A battle in the copyright war between Silicon Valley and Hollywood is being fought in federal court in Chicago.
The biggest players in the mother of all copyright wars are squaring off not just in Washington, D.C., over bills like SOPA and ProtectIP, but also in courtrooms around the country, where the boundaries of the Digital Millennium Copyright Act are being fought over in bloody, take-no-prisoner battles, and where judges find themselves calling balls and strikes within the framework of a copyright law that, as one amici filer put it, has failed, despite Congressional efforts, to provide a “predictable legal framework” for stakeholders who are frequently at odds with one another.
One such case is Flava Works v MyVidster, which is notable not just for the fact that Google and Facebook, and now the Motion Picture Association of America, among others, have filed amicus briefs with the 7th Circuit Court of Appeals, which is now hearing the case, but also because it involves an adult entertainment company. That last fact is actually not unusual—Perfect 10 cases, for instance, are cited regularly in briefs and motions that attempt to clarify the parameters of the law —but it does remind us once again how significant a player the adult entertainment industry is in the evolution of copyright law, the battle against global piracy and the development of cutting-edge content protection and other business models at the bleeding edge of digital distribution.
In an announcement released today on the filing by the MPAA of its brief in support of his company’s position, Flava Works CEO Phillip Bleicher said, “This a simple case of Marques Gunter using his website MyVidster.com as a vehicle to commit and contribute to massive amounts of theft. He is running a media distribution platform based on stolen content that directly competes with guys like us.”
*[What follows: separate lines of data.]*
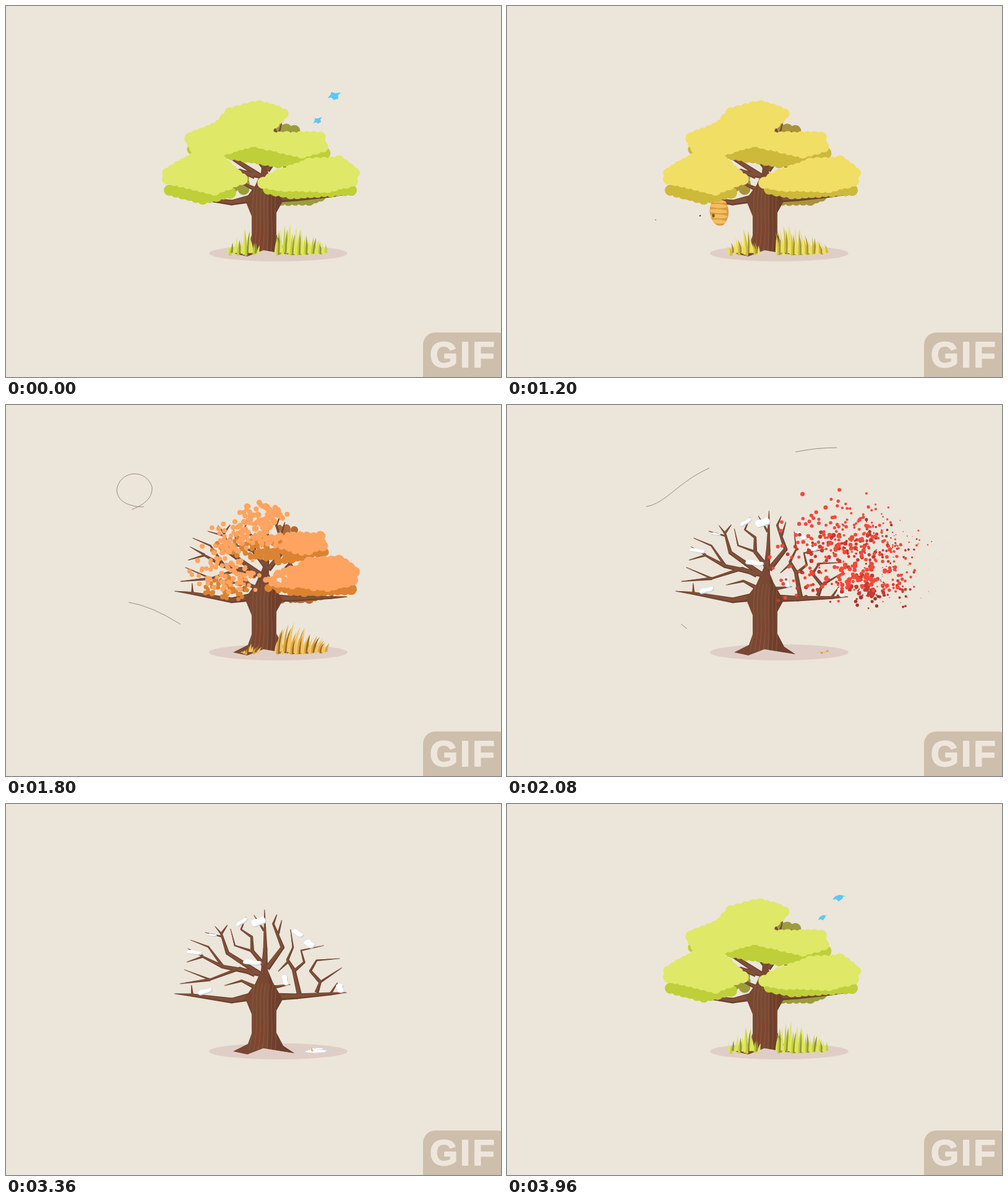
Animation, 800 px wide and 600 px high, one loop 4000 ms. Source, as an HTML page with a canvas:

```html
<!DOCTYPE html>
<html lang="en">
<head>
<meta charset="utf-8">
<title>Seasons tree</title>
<style>
  html, body { margin: 0; width: 100%; height: 100%; overflow: hidden; background: #ece5da; }
  canvas { display: block; }
</style>
</head>
<body>
<canvas id="stage" width="800" height="600"></canvas>
<script>
const ctx = document.getElementById('stage').getContext('2d');
const LOOP = 4000, TAU = Math.PI * 2;

// ---------- helpers ----------
let seed = 7;
const rand = () => (seed = (seed * 16807) % 2147483647) / 2147483647;
const clamp = v => Math.max(0, Math.min(1, v));
const lerp = (a, b, k) => a + (b - a) * k;
const smooth = (a, b, t) => { const k = clamp((t - a) / (b - a)); return k * k * (3 - 2 * k); };
const backOut = k => k <= 0 ? 0 : 1 + 2.2 * (k - 1) ** 3 + 1.2 * (k - 1) ** 2;

// Interpolates rows of [time, ...values].
function key(t, rows) {
  if (t <= rows[0][0]) return rows[0].slice(1);
  for (let i = 1; i < rows.length; i++) {
    const a = rows[i - 1], b = rows[i];
    if (t <= b[0]) return a.slice(1).map((v, j) => lerp(v, b[j + 1], (t - a[0]) / (b[0] - a[0])));
  }
  return rows[rows.length - 1].slice(1);
}
const hexToRgb = hex => [hex >> 16, hex >> 8 & 255, hex & 255];
const pairs = list => list.reduce((out, v, i) => (i % 2 ? out[out.length - 1].push(v) : out.push([v]), out), []);
const polygon = list => new Path2D('M' + list.join(' ') + 'Z');
function disc(x, y, r) { ctx.moveTo(x + r, y); ctx.arc(x, y, r, 0, TAU); }
function ellipse(x, y, rx, ry, color, turn = 0) {
  ctx.fillStyle = color;
  ctx.beginPath();
  ctx.ellipse(x, y, rx, ry, turn, 0, TAU);
  ctx.fill();
}
function scoped(draw) { ctx.save(); draw(); ctx.restore(); }
function scaledAt(x, y, sx, sy, draw) {
  scoped(() => { ctx.translate(x, y); ctx.scale(sx, sy); ctx.translate(-x, -y); draw(); });
}
// White shape with a blue-grey rim on its lower right.
function snowShape(path, dx, dy) {
  scoped(() => {
    ctx.fillStyle = '#c9d4da';
    ctx.fill(path);
    ctx.clip(path);
    ctx.translate(-dx, -dy);
    ctx.fillStyle = '#fff';
    ctx.fill(path);
  });
}
function snowBall(x, y, r) {
  const path = new Path2D();
  path.arc(x, y, r, 0, TAU);
  snowShape(path, r * .3, r * .25);
}

// ---------- colours: summer, late summer, autumn, blown away ----------
const seasonTimes = [600, 1200, 1790, 2060];
const leafTones = {
  light: ['dfe867', 'f0de65', 'ffa862', 'f6483a'],
  dark: ['bfcf39', 'cdb93a', 'dd8632', 'c63a30'],
  back: ['9c9c3b', 'a8933a', 'b06c34', 'a8362c']
};
const grassTones = {
  light: ['dfe55c', 'f0de60', 'f4c465'],
  dark: ['c3d03a', 'cfc03a', 'd9a43a'],
  back: ['93973a', 'a0983a', '96692c']
};
function toneAt(tones, t) {
  const rows = tones.map((hex, i) => [seasonTimes[i], ...hexToRgb(parseInt(hex, 16))]);
  return `rgb(${key(t > 3000 ? 0 : t, rows).map(Math.round)})`;
}

// ---------- foliage: tone and outline through the rim leaves ----------
const clusters = [
  ['back', [440,198, 466,202, 440,207]],
  ['back', [445,314, 490,314, 508,307]],
  ['back', [368,292, 384,296, 384,278]],
  ['dark', [301,232, 365,240, 440,253, 515,238, 500,222, 310,222]],
  ['light', [298,214, 346,193, 362,173, 410,161, 448,174, 425,196, 421,212, 508,212, 512,228, 478,237, 400,219, 350,233, 305,230]],
  ['dark', [264,298, 318,312, 362,302, 340,280]],
  ['light', [261,270, 305,245, 340,244, 381,280, 337,297, 261,280]],
  ['dark', [424,296, 460,303, 558,298, 540,280]],
  ['light', [416,286, 440,273, 490,255, 538,251, 563,270, 560,283, 520,293, 440,291]]
].map(([tone, outline], order) => {
  const points = pairs(outline), path = polygon(outline), leaves = [];
  const addLeaf = (x, y, r) => leaves.push({ x, y, r, speed: .55 + rand() * .9, drift: rand() - .5,
    start: 1550 + (x - 250) * 1.05 + rand() * 100 });
  for (let y = 155, row = 0; y < 325; y += 7.5, row++)
    for (let x = 250 + row % 2 * 4; x < 575; x += 8.5)
      if (ctx.isPointInPath(path, x, y)) addLeaf(x, y, 8.6);
  points.forEach(([x, y], i) => {
    const [nx, ny] = points[(i + 1) % points.length];
    const steps = Math.max(1, Math.round(Math.hypot(nx - x, ny - y) / 11));
    for (let s = 0; s < steps; s++) addLeaf(lerp(x, nx, s / steps), lerp(y, ny, s / steps), 8.5 + rand() * 1.5);
  });
  const mean = i => points.reduce((sum, p) => sum + p[i], 0) / points.length;
  return { tone, leaves, order, cx: mean(0), cy: mean(1) };
});

function drawCluster({ tone, leaves, order, cx, cy }, t) {
  const grow = backOut(clamp((t - 3420 - order * 22) / 300));
  ctx.fillStyle = toneAt(leafTones[tone], t);
  ctx.beginPath();
  for (const leaf of leaves) {
    let { x, y, r } = leaf;
    if (t > 3000) {
      x = lerp(cx, x, grow); y = lerp(cy, y, grow); r *= grow;
    } else {
      const u = Math.max(0, t - leaf.start) / 500;
      x += 330 * leaf.speed * u ** 1.6;
      y += leaf.drift * 75 * u + Math.sin(u * 4 + leaf.drift * 6) * 8 * u;
      r *= (1 - .5 * smooth(leaf.start - 110, leaf.start + 40, t))
        * (1 - clamp(u * leaf.speed / 1.3)) * clamp((2400 - t) / 320);
    }
    if (r > .2) disc(x, y, r);
  }
  ctx.fill();
}

// ---------- branches: [base width, x, y, x, y, ...] ----------
const leftBranches = [
  [13, 394,312, 365,318, 300,309, 272,307], [4, 301,308, 300,293],
  [7, 402,296, 381,286, 353,294],
  [8, 402,276, 378,266, 330,284, 288,268], [5, 330,284, 281,291],
  [9, 408,274, 350,263, 318,247, 292,256], [4, 318,246, 294,234], [5, 350,262, 327,231, 298,220],
  [9, 412,276, 358,241, 348,210, 338,198], [4, 348,210, 358,196], [3, 351,215, 322,208]
];
const rightBranches = [
  [8, 418,262, 398,238, 397,215, 380,203, 388,183], [4, 398,238, 370,229, 363,202],
  [13, 417,285, 419,235, 418,171], [4, 417,205, 401,180],
  [9, 422,266, 447,232, 432,194, 438,179], [4, 440,210, 446,188],
  [7, 428,297, 460,292],
  [13, 430,312, 470,311, 525,307, 551,305], [4, 525,306, 536,289],
  [7, 502,305, 508,288, 543,265], [6, 508,288, 492,270, 502,253, 540,250],
  [8, 474,308, 465,268, 455,252, 464,232, 460,203], [4, 457,254, 440,271],
  [5, 466,270, 482,256, 477,237, 514,229]
];
const trunk = polygon([367,400, 391,388, 397,371, 397,340, 386,313, 403,290, 418,256, 431,288, 447,316, 437,334,
  437,370, 448,391, 466,403, 416,395, 390,405]);

function drawBranch([width, ...coords], color, shrink, shift) {
  const points = pairs(coords), last = points.length - 1;
  const widthAt = i => lerp(width, .7, i / last) * shrink / 2;
  ctx.fillStyle = color;
  ctx.beginPath();
  for (let i = 0; i < last; i++) {
    const [x, y] = points[i], [nx, ny] = points[i + 1], angle = Math.atan2(ny - y, nx - x);
    const a = widthAt(i), b = widthAt(i + 1), sx = -Math.sin(angle), sy = Math.cos(angle);
    ctx.moveTo(x + sx * a + shift, y + sy * a + shift);
    ctx.lineTo(x - sx * a + shift, y - sy * a + shift);
    ctx.lineTo(nx - sx * b + shift, ny - sy * b + shift);
    ctx.lineTo(nx + sx * b + shift, ny + sy * b + shift);
    ctx.closePath();
  }
  ctx.fill();
  ctx.beginPath();
  points.slice(1, -1).forEach(([x, y], i) => disc(x + shift, y + shift, widthAt(i + 1)));
  ctx.fill();
}

function drawBranches() {
  const all = [...leftBranches, ...rightBranches];
  all.forEach(b => drawBranch(b, '#6c402e', 1, 0));
  all.forEach(b => drawBranch(b, '#80503a', .6, -.6));
}

function drawTrunk() {
  scoped(() => {
    ctx.fillStyle = '#784832';
    ctx.fill(trunk);
    ctx.clip(trunk);
    ctx.fillStyle = '#68392999';
    ctx.fill(polygon([425,255, 424,405, 470,405, 450,300]));
    ctx.fillStyle = '#8a402c66';
    ctx.fill(polygon([412,345, 421,362, 414,385, 400,392]));
    ctx.strokeStyle = '#9a674a66';
    ctx.lineWidth = 1.6;
    for (let i = 0; i < 7; i++) {
      const x = 398 + i * 6;
      ctx.beginPath();
      ctx.moveTo(x + 4, 290);
      ctx.bezierCurveTo(x - 4, 325, x + 6, 355, x - 5 + i, 398);
      ctx.stroke();
    }
  });
}

// ---------- snow ----------
const bean = new Path2D('M-1 .2C-1-.8-.5-1 0-.6S1-1 1 0S.5 1 0 .8S-1 1-1 .2Z');
// [x, y, half width, half height, degrees]
const snowCaps = [
  [305,240,21,9,5], [333,212,13,6,5], [381,191,19,9,-45], [408,190,20,17,-35], [398,256,24,11,5],
  [322,303,20,11,-25], [452,285,18,10,75], [472,209,18,10,35], [491,226,16,14,35], [541,298,16,12,70]
].map(([x, y, rx, ry, turn]) => {
  const path = new Path2D();
  path.addPath(bean, new DOMMatrix().translate(x, y).rotate(turn).scale(rx, ry));
  return { path, x, y };
});

function drawSnowCaps(t) {
  const [size] = key(t, [[1980, 0], [2080, .62], [2500, 1], [2900, 1], [3360, .62], [3520, 0]]);
  if (size > 0) for (const { path, x, y } of snowCaps)
    scaledAt(x, y, size, size ** 1.5, () => snowShape(path, 2.5, 3));
}

// [x, height at 2640 ms, landing height]
const flakes = [[332,7,208], [521,16,395], [452,67,272], [470,107,205], [349,139,300], [525,194,395], [291,226,236],
  [410,-80,180]];
function drawFlakes(t) {
  for (const [x, y0, land] of flakes) {
    const y = y0 + (t - 2640) * .6;
    if (y > -5 && y < land) snowBall(x, y, 4.3);
  }
}

function drawSnowman(t) {
  const melt = smooth(2900, 3340, t);
  const size = backOut(clamp((t - 2320) / 260)) * (1 - smooth(3370, 3500, t));
  if (size <= 0) return;
  scaledAt(501, 403, size * lerp(1, .87, melt), size * lerp(1, .12, melt), () => {
    snowBall(504.5, 380.5, 23.2);
    snowBall(504, 347.5, 14.3);
    ellipse(493, 343, 1.3, 1.4, '#222');
    ellipse(499, 343, 1.3, 1.4, '#222');
  });
  const noseSize = size * lerp(1, .45, melt);
  scoped(() => {
    ctx.translate(lerp(497, 495, melt), lerp(403 - 53.5 * size, 400, melt));
    ctx.rotate(melt * 1.4);
    ctx.scale(noseSize, noseSize);
    ctx.fillStyle = '#f7931e';
    ctx.fill(polygon([-15,2.5, -1,-3, 1,0, -1,2.5]));
  });
}

// ---------- grass ----------
const blades = Array.from({ length: 46 }, (_, i) => {
  const left = i < 16, x = left ? 359 + i * 3.2 : 436 + (i - 16) * 2.8;
  const peak = left ? 388 : 460, spread = left ? 16 : 34;
  return { x, y: 399 + rand() * 5, tone: ['light', 'dark', 'back', 'light'][i % 4], bend: rand() * 6 - 2,
    h: (14 + (left ? 28 : 38) * Math.exp(-(((x - peak) / spread) ** 2))) * (.6 + .45 * rand()) };
});
function drawGrass(t) {
  const [lean] = key(t, [[600, 0], [1200, -4], [1800, 6], [2100, 9], [3400, 0]]);
  for (const { x, y, tone, bend, h } of blades) {
    const start = 1650 + (x - 358) * 2.2;
    const size = t > 3000 ? backOut(clamp((t - 3450 - (x - 358)) / 260)) : 1 - smooth(start, start + 120, t);
    if (size <= 0) continue;
    const tip = x + (bend + lean) * size;
    ctx.fillStyle = toneAt(grassTones[tone], t);
    ctx.beginPath();
    ctx.moveTo(x - 2.2, y);
    ctx.quadraticCurveTo(x - 1.5, y - h * size * .6, tip, y - h * size);
    ctx.quadraticCurveTo(x + 2.2, y - h * size * .5, x + 2.2, y);
    ctx.fill();
  }
}

// ---------- birds, hive, bees ----------
const birdPaths = [
  [[-260, 470, 212], [-140, 541, 184], [-40, 537, 151], [0, 531, 145], [140, 510, 137], [420, 440, 180]],
  [[-260, 460, 222], [-130, 522, 197], [-40, 510, 183], [0, 504, 185], [340, 445, 184]]
];
function drawBirds(t) {
  const time = t > 2000 ? t - LOOP : t;
  if (time < -260 || time > 420) return;
  birdPaths.forEach((path, i) => {
    const [x, y] = key(time, path), flap = Math.cos(time / 32), size = i ? .75 : 1;
    scoped(() => {
      ctx.translate(x, y);
      ctx.scale(size, size);
      ctx.rotate(i ? -.25 : 0);
      ctx.fillStyle = '#5cc8f5';
      ctx.fill(polygon([-11,4, -6,-2, -5,-6 * flap, 1,-4, 11,-5 * flap, 6,-1, 6,5 * flap, -1,7, -5,3]));
    });
  });
}

function drawHive(t) {
  const size = backOut(clamp((t - 880) / 240)) * (1 - smooth(1540, 1680, t));
  if (size <= 0 || t > 1700) return;
  scaledAt(343, 314, size, size, () => {
    const shell = new Path2D('M331 316Q343 310 354 317Q364 338 350 354Q343 357 337 353Q322 338 331 316Z');
    ctx.fillStyle = '#dc9a3c';
    ctx.fill(shell);
    ctx.clip(shell);
    for (let i = 0; i < 5; i++) ellipse(341, 315 + i * 8.4, 15, 3.3, '#f2bf60', .06);
    ellipse(333.5, 339, 2.2, 3, '#8a5420');
  });
}

function drawBees(t) {
  if (t < 1145 || t > 1560) return;
  const near = key(t, [[1145, 296, 336, .4], [1200, 312, 339, 1.5], [1290, 316, 352, 1.5], [1360, 333, 339, 0]]);
  const far = key(t, [[1145, 216, 340, .2], [1200, 240, 346, .8], [1340, 280, 330, 1.5], [1560, 333, 339, 0]]);
  for (const [x, y, r] of [near, far]) ellipse(x, y, r, r * .7, '#3a2f22', -.4);
}

// ---------- wind: each gust shows its path between a tail and a head distance ----------
function drawGust(t, d, tail, head) {
  const [from] = key(t, tail), [to] = key(t, head);
  if (to - from < .5) return;
  ctx.setLineDash([to - from, 2000]);
  ctx.lineDashOffset = -from;
  ctx.stroke(new Path2D(d));
}
function drawWind(t) {
  scoped(() => {
    ctx.strokeStyle = '#958c7a';
    ctx.lineWidth = 1;
    drawGust(t, 'M123 187Q165 184 203 169C225 161 237 149 236 133A29 29 0 0 0 179 138C181 156 196 161 210 164C250 171 270 127 327 102',
      [[1700, 0], [1800, 82], [2080, 274], [2240, 409]], [[1520, 0], [1680, 175], [1800, 272], [2080, 409]]);
    drawGust(t, 'M140 316Q170 314 198 319Q235 325 281 354L291 362',
      [[1700, 0], [1800, 58], [2080, 149], [2140, 163]], [[1620, 0], [1817, 163]]);
    drawGust(t, 'M400 95Q433 81 466 76Q500 69 533 69Q568 70 610 79',
      [[1960, 0], [2080, 69], [2640, 204], [2700, 215]], [[1900, 0], [2080, 136], [2200, 215]]);
  });
}

function drawBadge() {
  ctx.fillStyle = '#cebeac';
  ctx.beginPath();
  ctx.roundRect(674, 528, 140, 90, 20);
  ctx.fill();
  ctx.fillStyle = ctx.strokeStyle = '#eee6dc';
  ctx.lineWidth = 2;
  ctx.lineJoin = 'round';
  ctx.font = 'bold 58px "Liberation Sans", Arial, sans-serif';
  ctx.letterSpacing = '4px';
  ctx.fillText('GIF', 685, 584);
  ctx.strokeText('GIF', 685, 584);
}

function draw(t) {
  const [sway] = key(t, [[1560, 0], [1720, .04], [2080, .04], [2320, 0]]);
  const swaying = part => scoped(() => {
    ctx.translate(416, 315);
    ctx.rotate(sway);
    ctx.translate(-416, -315);
    part(t);
  });
  ctx.fillStyle = '#ece5da';
  ctx.fillRect(0, 0, 800, 600);
  ellipse(440, 400, 112, 13, '#dfcec7');
  drawBirds(t);
  clusters.slice(0, 3).forEach(c => drawCluster(c, t));
  swaying(drawBranches);
  drawTrunk();
  swaying(drawSnowCaps);
  drawHive(t);
  clusters.slice(3).forEach(c => drawCluster(c, t));
  drawGrass(t);
  drawSnowman(t);
  drawFlakes(t);
  drawBees(t);
  drawWind(t);
  drawBadge();
}

const begin = performance.now();
function tick() {
  draw((performance.now() - begin) % LOOP);
  requestAnimationFrame(tick);
}
tick();
</script>
</body>
</html>
```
The statement also noted that Flava Works is suing the web host Voxel.net and LeaseWeb.com “for failing to remove MyVidster.com from its servers despite dozens of DMCA notices alerting Voxel.net and LeaseWeb.com that Gunter was a repeat infringer. Under DMCA, safe harbor no longer applies to sites that fail to remove repeat infringers.”